** Opening Data supplied block **

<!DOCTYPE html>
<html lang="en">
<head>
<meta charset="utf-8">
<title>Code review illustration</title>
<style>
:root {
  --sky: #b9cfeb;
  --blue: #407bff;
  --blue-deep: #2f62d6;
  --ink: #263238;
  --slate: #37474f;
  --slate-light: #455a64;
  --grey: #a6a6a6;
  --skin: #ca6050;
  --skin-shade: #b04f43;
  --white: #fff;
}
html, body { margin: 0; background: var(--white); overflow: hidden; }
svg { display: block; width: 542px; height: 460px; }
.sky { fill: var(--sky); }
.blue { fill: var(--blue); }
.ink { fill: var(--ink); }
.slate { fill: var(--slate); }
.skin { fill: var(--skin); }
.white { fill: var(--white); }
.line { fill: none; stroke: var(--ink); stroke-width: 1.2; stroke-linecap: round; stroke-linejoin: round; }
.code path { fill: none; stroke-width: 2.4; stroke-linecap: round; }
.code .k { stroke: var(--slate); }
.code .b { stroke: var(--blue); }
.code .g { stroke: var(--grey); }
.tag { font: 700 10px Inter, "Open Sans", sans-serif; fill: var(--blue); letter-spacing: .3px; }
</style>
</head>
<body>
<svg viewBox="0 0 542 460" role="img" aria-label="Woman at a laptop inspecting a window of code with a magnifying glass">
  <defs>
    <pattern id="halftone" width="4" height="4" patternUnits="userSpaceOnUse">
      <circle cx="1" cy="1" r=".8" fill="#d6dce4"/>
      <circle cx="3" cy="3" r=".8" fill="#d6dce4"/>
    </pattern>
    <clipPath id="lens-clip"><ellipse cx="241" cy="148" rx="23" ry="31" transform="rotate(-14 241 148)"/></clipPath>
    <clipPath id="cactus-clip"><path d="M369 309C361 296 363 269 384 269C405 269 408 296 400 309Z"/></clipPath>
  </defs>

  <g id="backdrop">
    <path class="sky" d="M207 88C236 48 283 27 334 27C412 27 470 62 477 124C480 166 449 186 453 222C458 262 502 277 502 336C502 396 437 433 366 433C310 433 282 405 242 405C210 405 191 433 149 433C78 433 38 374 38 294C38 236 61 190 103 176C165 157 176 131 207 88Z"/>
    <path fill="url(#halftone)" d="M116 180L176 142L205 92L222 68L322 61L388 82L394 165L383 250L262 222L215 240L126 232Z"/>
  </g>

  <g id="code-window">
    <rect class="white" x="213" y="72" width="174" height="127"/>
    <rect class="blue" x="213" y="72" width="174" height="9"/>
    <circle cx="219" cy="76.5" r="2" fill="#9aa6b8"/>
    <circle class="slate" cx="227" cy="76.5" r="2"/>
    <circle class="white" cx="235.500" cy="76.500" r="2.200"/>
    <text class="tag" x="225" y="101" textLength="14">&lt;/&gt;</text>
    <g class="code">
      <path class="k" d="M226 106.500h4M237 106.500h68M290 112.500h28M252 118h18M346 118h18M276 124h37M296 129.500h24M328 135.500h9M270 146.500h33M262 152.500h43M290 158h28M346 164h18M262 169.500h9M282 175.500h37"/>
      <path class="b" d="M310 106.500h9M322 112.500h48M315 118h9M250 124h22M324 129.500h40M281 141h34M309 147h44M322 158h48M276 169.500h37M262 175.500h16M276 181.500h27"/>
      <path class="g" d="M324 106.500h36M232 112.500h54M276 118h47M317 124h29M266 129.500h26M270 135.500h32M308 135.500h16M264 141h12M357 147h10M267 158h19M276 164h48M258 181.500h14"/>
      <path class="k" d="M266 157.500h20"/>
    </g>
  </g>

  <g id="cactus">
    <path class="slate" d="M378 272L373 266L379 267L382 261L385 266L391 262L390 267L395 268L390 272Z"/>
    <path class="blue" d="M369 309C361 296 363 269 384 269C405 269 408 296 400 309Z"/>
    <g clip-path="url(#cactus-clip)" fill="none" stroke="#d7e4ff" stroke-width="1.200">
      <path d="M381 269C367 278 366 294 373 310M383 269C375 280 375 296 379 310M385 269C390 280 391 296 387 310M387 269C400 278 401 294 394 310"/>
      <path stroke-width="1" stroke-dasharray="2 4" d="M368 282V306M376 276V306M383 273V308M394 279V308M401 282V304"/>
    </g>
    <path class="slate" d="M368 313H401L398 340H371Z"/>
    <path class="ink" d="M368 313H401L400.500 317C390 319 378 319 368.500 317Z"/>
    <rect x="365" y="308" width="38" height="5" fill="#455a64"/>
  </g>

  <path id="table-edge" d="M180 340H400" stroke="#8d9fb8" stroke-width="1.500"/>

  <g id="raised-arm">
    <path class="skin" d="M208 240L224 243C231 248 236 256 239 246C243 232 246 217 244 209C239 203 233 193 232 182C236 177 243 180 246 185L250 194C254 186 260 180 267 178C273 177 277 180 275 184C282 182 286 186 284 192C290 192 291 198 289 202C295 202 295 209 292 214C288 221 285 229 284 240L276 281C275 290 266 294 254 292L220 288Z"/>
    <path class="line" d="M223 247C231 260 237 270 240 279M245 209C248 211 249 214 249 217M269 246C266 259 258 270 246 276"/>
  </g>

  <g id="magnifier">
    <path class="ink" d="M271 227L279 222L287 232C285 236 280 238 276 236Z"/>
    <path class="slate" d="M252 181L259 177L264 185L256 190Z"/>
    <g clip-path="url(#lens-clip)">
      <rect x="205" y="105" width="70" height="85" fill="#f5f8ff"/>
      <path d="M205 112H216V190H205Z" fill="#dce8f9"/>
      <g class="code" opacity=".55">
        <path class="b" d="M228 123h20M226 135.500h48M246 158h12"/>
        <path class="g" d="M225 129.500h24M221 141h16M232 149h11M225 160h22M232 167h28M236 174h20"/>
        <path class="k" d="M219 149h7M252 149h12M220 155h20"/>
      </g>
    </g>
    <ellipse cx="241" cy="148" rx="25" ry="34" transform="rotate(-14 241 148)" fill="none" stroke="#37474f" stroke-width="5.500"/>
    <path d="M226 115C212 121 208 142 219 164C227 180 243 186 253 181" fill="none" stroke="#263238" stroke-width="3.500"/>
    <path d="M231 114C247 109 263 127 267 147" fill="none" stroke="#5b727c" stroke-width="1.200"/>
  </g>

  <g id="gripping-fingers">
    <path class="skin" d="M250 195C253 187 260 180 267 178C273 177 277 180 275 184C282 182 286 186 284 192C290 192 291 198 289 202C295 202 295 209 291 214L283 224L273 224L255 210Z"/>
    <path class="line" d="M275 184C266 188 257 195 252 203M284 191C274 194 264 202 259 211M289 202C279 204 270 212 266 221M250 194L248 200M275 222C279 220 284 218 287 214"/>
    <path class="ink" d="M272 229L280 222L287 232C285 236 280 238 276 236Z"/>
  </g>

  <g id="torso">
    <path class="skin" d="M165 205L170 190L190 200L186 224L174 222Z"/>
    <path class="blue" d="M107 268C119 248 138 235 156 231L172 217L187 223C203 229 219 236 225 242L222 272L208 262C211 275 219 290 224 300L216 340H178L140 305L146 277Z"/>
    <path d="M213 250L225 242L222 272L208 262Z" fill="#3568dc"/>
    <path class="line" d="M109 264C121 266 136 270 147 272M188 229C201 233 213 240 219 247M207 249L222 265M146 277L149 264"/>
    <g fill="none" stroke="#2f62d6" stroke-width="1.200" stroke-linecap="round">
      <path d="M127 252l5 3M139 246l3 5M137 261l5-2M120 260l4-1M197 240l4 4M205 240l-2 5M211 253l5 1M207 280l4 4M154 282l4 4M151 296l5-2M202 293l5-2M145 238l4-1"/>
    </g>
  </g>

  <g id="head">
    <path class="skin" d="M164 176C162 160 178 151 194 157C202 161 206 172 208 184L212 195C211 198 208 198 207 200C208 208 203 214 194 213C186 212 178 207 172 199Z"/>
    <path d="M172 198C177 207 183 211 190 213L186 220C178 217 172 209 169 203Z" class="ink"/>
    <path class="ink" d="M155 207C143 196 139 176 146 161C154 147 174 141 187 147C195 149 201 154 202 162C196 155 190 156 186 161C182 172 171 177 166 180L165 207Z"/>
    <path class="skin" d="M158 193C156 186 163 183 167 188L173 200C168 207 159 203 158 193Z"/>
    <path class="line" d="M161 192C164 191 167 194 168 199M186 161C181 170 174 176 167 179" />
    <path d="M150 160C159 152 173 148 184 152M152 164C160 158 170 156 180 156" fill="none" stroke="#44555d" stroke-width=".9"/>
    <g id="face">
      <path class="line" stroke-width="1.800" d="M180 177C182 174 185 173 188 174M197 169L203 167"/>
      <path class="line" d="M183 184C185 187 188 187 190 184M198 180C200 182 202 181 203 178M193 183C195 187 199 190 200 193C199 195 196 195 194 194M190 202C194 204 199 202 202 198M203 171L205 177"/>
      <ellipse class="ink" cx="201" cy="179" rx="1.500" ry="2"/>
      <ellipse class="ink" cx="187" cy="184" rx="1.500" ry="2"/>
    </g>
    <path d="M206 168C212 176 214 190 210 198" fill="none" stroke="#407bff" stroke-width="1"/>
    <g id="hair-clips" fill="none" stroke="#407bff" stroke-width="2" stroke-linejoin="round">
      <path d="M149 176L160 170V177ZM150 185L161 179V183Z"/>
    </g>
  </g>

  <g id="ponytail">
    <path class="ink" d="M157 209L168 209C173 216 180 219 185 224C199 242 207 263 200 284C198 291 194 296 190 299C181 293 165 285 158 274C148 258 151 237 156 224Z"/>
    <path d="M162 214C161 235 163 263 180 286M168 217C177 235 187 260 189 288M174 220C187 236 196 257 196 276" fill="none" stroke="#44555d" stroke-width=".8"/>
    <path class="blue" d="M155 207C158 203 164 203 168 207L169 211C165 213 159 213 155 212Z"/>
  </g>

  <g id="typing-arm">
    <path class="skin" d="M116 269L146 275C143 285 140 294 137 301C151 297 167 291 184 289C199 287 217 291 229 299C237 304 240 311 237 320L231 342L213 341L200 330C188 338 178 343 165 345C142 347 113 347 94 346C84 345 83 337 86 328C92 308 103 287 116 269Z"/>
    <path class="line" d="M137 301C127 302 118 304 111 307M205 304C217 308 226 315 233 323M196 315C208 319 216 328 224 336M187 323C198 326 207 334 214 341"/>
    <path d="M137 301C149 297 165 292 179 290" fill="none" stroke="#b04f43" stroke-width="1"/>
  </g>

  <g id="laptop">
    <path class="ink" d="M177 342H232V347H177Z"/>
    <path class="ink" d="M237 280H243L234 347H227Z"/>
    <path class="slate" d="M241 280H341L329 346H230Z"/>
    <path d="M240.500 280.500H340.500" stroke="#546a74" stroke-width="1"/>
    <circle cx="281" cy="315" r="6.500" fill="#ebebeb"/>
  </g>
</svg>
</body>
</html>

** Closing Data supplied block **

▶ **Exercise**:
Tally the lines of the listing above that include the string "transform". Provide the total alone.

▶ **Answer to this problem**:
2